  2. Splice Video Editor (Free) (Twitter): Visit their support community, website, and YouTube channel for samples and tutorials
  3. Cartoonatic: Visit their website for support
  4. Video Editor for Free
  5. iMotion HD: Visit their website and YouTube channel for support and sample videos. Also check out iMotion Remote to remotely control your time-lapse and stop-motion photography projects.
  6. Pop My Video: was only free for a limited time (see their website for instructions and video tutorial)
  7. Animoto (Twitter): check out their web app to create similar videos online
  8. Slideshow+: currently free for a limited time (check out Photo Slideshow Director and their help site with videos)

 
Video with iMotion HD: Within the app, I found a gallery of user created and submitted videos. For some reason, this one really caught my eye. As an educator, the idea of creating a tutorial or step-by-step video for a process app-ealed to me very much. Even at the elementary level, I could see students setting up a first-next-then scenario and capturing it.
 

 

Stream this week’s episode or download it in iTunes directly. 

Listen to internet radio with Techchef4u on Blog Talk Radio

 

Yes, we are now available in iTunes (search for “appy hours 4 u” or “techchef4u”).


02 Aug 2011
Comments: 2

Blue October: Cooking up Educational Experiences

Blue October: The Chills: As I have been accused of having iPad and apps terrets, I wanted to share another passion of mine… music. More specifically, Blue October, a band that I have been following for over 10+ years.

On the evening of June 27th my husband and I had just nestled in bed to watch the premier of True Blood. As he was checking his FaceBook feed, he noticed Blue October had posted a notice that they were shooting the video for the single “The Chills” (the song is not rated as explicit but does have some mild profanity) from their upcoming album and anyone that could make it there before 9pm could be in the crowd. Needless to say, I threw on some jeans and a tank and I was out the door. The shoot was absolutely amazing but I don’t really need to share all of the details as I have created a tagged narrative of my evening via BlipSnips.

Blue October: The Chills

BlipSnips: I was very eager to find some way to share my once-in-a-lifetime opportunity with my colleagues.
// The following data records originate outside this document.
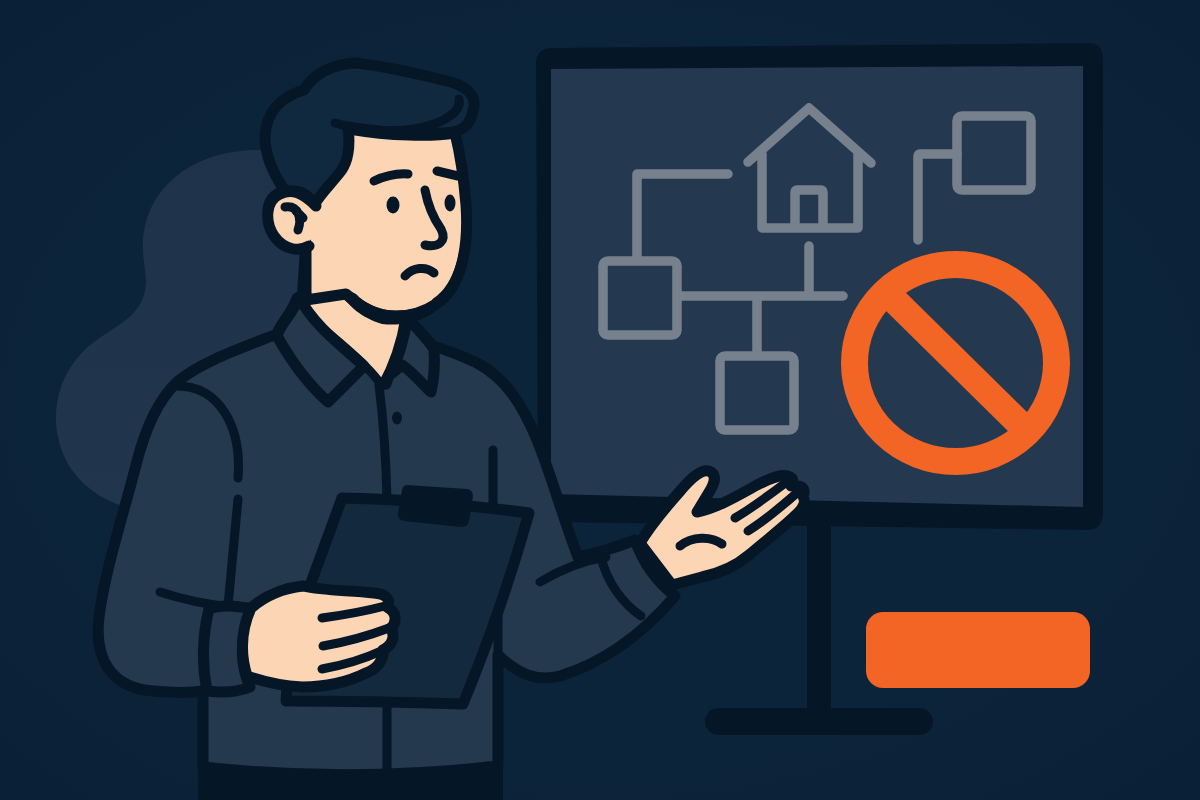
<!DOCTYPE html>
<html lang="en">
<head>
<meta charset="utf-8">
<title>Presenter at a blocked diagram</title>
<style>
:root {
  --night: #0c2439;
  --night-edge: #0a2036;
  --ink: #051727;
  --shirt: #24384e;
  --screen: #24394f;
  --hair: #11293f;
  --board: #12293e;
  --cloud: #21364c;
  --skin: #fcd5b5;
  --wire: #76818d;
  --alert: #f26524;
}
html, body { margin: 0; height: 100%; overflow: hidden; background: var(--night); }
svg { display: block; width: 1200px; height: 800px; }
.ink { fill: var(--ink); }
.outlined { stroke: var(--ink); stroke-width: 11; stroke-linejoin: round; stroke-linecap: round; }
.line { fill: none; stroke: var(--ink); stroke-width: 9; stroke-linejoin: round; stroke-linecap: round; }
.shirt { fill: var(--shirt); }
.skin { fill: var(--skin); }
.hair { fill: var(--hair); }
.board { fill: var(--board); }
.wire { fill: none; stroke: var(--wire); stroke-width: 9.5; stroke-linejoin: round; stroke-linecap: round; }
.alert { fill: var(--alert); }
.alert-line { fill: none; stroke: var(--alert); stroke-width: 27; }
</style>
</head>
<body>
<svg viewBox="0 0 1200 800" role="img" aria-label="A worried man with a clipboard gestures at a screen showing a house diagram and a prohibition sign">
  <defs>
    <radialGradient id="backdrop" cx="50%" cy="50%" r="70%">
      <stop offset="0.6" stop-color="var(--night)"/>
      <stop offset="1" stop-color="var(--night-edge)"/>
    </radialGradient>
    <linearGradient id="cloud-fade" x1="0" y1="0" x2="0" y2="1">
      <stop offset="0" stop-color="#1e3349"/>
      <stop offset="1" stop-color="var(--cloud)"/>
    </linearGradient>
    <rect id="node" x="-37" y="-37" width="74" height="74" rx="5"/>
  </defs>

  <rect width="1200" height="800" fill="url(#backdrop)"/>

  <path id="cloud" fill="url(#cloud-fade)" d="M262 150C190 149 143 191 143 246C143 266 148 275 145 291C139 323 103 329 80 355C50 388 49 437 72 470C86 490 108 503 135 510L330 420L330 150Z"/>

  <g id="monitor">
    <rect class="ink" x="807" y="515" width="24" height="205"/>
    <rect class="ink" x="705" y="708" width="228" height="27" rx="13.5"/>
    <path class="ink" d="M550 48L1088 43Q1102 43 1103 57L1103 514Q1102 530 1087 530L550 522Q538 521 538 508L536 62Q537 49 550 48Z"/>
    <path fill="var(--screen)" d="M551 69L1083 66L1083 507L551 494Z"/>
  </g>

  <g id="diagram" class="wire">
    <path d="M748 162L809 108L871 163M762 154V228H858V154"/>
    <path d="M795 226V192Q795 190 797 190H821Q823 190 823 192V226"/>
    <path d="M728 174H637V258M679 296H843M809 246V295M757 298V354M918 240V156Q918 154 920 154H957"/>
    <use href="#node" x="640" y="298"/>
    <use href="#node" x="757" y="393"/>
    <use href="#node" x="994" y="153"/>
  </g>

  <g id="prohibition-sign">
    <ellipse class="alert-line" cx="955.5" cy="363" rx="101" ry="98.500"/>
    <path class="alert-line" stroke-width="26" d="M889 295L1024 428"/>
  </g>
  <rect id="button" class="alert" x="866" y="612" width="224" height="76" rx="17"/>

  <g id="presenter">
    <g id="pointing-arm">
      <path class="skin outlined" d="M640 543C650 526 666 507 681 490C691 478 703 467 711 472C718 477 713 486 708 494L697 512C717 508 737 496 757 485C771 478 783 473 790 477C794 479 793 483 791 486C800 484 807 488 803 496C806 502 804 507 798 513C783 528 765 541 749 555C735 567 721 573 702 577L672 585Z"/>
      <path class="line" stroke-width="8" d="M735 518C752 508 768 496 784 484M748 531C766 520 782 506 798 492"/>
      <path class="line" stroke-width="7" d="M680 546C692 536 711 536 722 544"/>
    </g>

    <path id="trousers" class="ink" d="M198 750H503V800H198Z"/>
    <path id="torso" class="shirt outlined" d="M297 298C292 314 281 322 277 334C236 350 199 363 177 382C155 403 143 437 136 465C121 523 105 571 99 617C94 660 112 688 153 691C175 693 190 693 203 691V767Q350 783 498 766V655C518 674 536 682 560 676C602 663 640 637 675 596C657 582 643 563 635 540C617 547 598 553 578 557C563 518 552 477 537 440C522 403 504 377 477 363C460 355 447 350 433 346L408 319L386 384Z"/>
    <path id="shirt-folds" class="line" d="M177 386C219 386 242 426 238 478M238 499L228 606M160 592C181 599 203 604 231 607M493 450V506M540 582C560 570 580 561 606 557M379 385C384 425 386 456 387 500M387 700V770M498 590V762"/>
    <path id="right-cuff" class="line" d="M601 557C607 582 622 603 641 616"/>
    <ellipse class="ink" cx="397" cy="418" rx="5" ry="6.500"/>

    <g id="head">
      <path class="skin" d="M303 240L302 306C320 334 351 358 382 387L406 320Z"/>
      <path class="line" d="M305 240L301 302M405 318C401 343 393 366 382 386C373 372 350 351 328 333C315 322 304 312 300 301"/>
      <path class="skin outlined" d="M349 129C391 136 431 137 455 133C461 157 464 181 466 205C469 248 461 289 436 304C421 314 403 318 383 315C366 311 353 301 346 294L306 300V243C289 247 270 233 268 212C268 194 286 186 300 193L314 205Z" stroke="none"/>
      <path class="line" d="M455 134C462 160 464 183 466 207C469 248 459 287 436 302"/>
      <path class="ink" d="M344 296C347 290 354 291 359 297C380 315 411 315 437 299L443 304C431 319 405 327 382 324C362 318 347 305 344 296Z"/>
      <path class="hair outlined" stroke-width="10" d="M314 205C308 193 300 190 285 191C274 175 265 156 265 137C266 113 280 97 304 90C314 73 334 64 355 63C386 66 419 74 451 82C471 88 478 99 472 114C469 128 459 133 441 133C411 135 379 132 348 127C350 143 349 160 341 171C331 184 321 193 314 205Z"/>
      <path class="line" d="M335 123C365 132 406 134 434 124C453 117 461 108 459 99"/>
      <path class="skin outlined" stroke-width="9" d="M316 206C303 193 292 188 280 194C266 200 264 221 274 236C284 250 299 252 309 246"/>
      <path class="line" stroke-width="7" d="M285 207C299 205 302 219 298 230M303 218L296 211"/>
      <path class="line" stroke-width="8" d="M374 181C385 176 396 173 408 174M437 171L458 176"/>
      <ellipse class="ink" cx="393" cy="205" rx="6.500" ry="8.500"/>
      <ellipse class="ink" cx="450" cy="203" rx="5.500" ry="8.500"/>
      <path class="line" stroke-width="8" d="M425 190C428 206 434 219 441 229C447 241 439 248 425 245"/>
      <path class="line" stroke-width="8" d="M405 276C413 267 426 266 434 273"/>
    </g>

    <g id="collar">
      <path class="shirt outlined" stroke-width="9" d="M299 297C313 324 338 343 364 366L328 402C308 384 291 361 277 336C280 324 293 314 299 297Z"/>
      <path class="shirt outlined" stroke-width="9" d="M407 317C416 328 427 338 434 349C435 364 434 379 431 392C422 384 414 373 402 365L391 374C399 354 405 338 407 317Z"/>
    </g>

    <g id="clipboard">
      <path class="board outlined" d="M342 498C404 499 467 505 529 513C511 577 489 641 463 704C403 702 345 701 286 701L290 640Z"/>
      <path class="ink" d="M407 485L467 489Q473 490 473 496L469 521Q468 527 461 527L404 521Q398 520 398 514L402 490Q403 485 407 485Z"/>
    </g>

    <g id="holding-hand">
      <path class="shirt outlined" stroke-width="9" d="M209 609C219 605 233 605 252 609C240 638 239 662 250 687C238 692 222 693 207 691C202 665 202 637 209 609Z"/>
      <path class="skin outlined" d="M251 608C266 595 284 588 303 586C325 591 350 590 374 593C387 594 391 600 387 607C397 612 397 622 391 628C396 638 391 646 383 650C384 660 377 669 366 673C348 682 326 687 302 687C281 686 264 682 247 676C240 653 241 630 251 608Z"/>
      <path class="line" stroke-width="8" d="M322 618C344 615 366 611 385 606M323 646C346 642 368 636 389 628M322 669C344 665 364 659 381 651"/>
    </g>
  </g>
</svg>
</body>
</html>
As I am an Instructional Technology Specialist, I had to find a way to put an educational spin on the experience . Thus, I decided to seek out Web 2.0 tools that educators can use to edit and annotate YouTube videos. Blipsnips will require a login. It is quite easy to use and the end result is a tagged list (you can click on the times to transport you to that moment in the video) as you see below. I will say that I was a bit disappointed that the blipsnips didn’t appear more ala VH1 pop-up video or even at the bottom of the page as a news ribbon as that was my original attention. Nonetheless, I was able to share both my story and a useful tool for educators. (Couldn’t resist…Blipsnips is also a free app!)

Got a pic with Justin at a 5591 show in 2004

How might this tool be used educationally?

Consider annotating a you tube video for students with questions at certain time markers or having students create their own tagged list of facts, misconceptions, character traits, plot analysis, etc… for an educational video selection. There is quite a bit of research that goes into such fact-finding and the activity is high interest. Not to mention that music is a powerful teaching resource and fits in quite nicely with elements of digital storytelling.

Check out these YouTube tools too: Quietube, ViewPure, and TubeChop.

Please share other tools to annotate or edit YouTube videos for educational/classroom use and the resulting lessons and activities associated with them.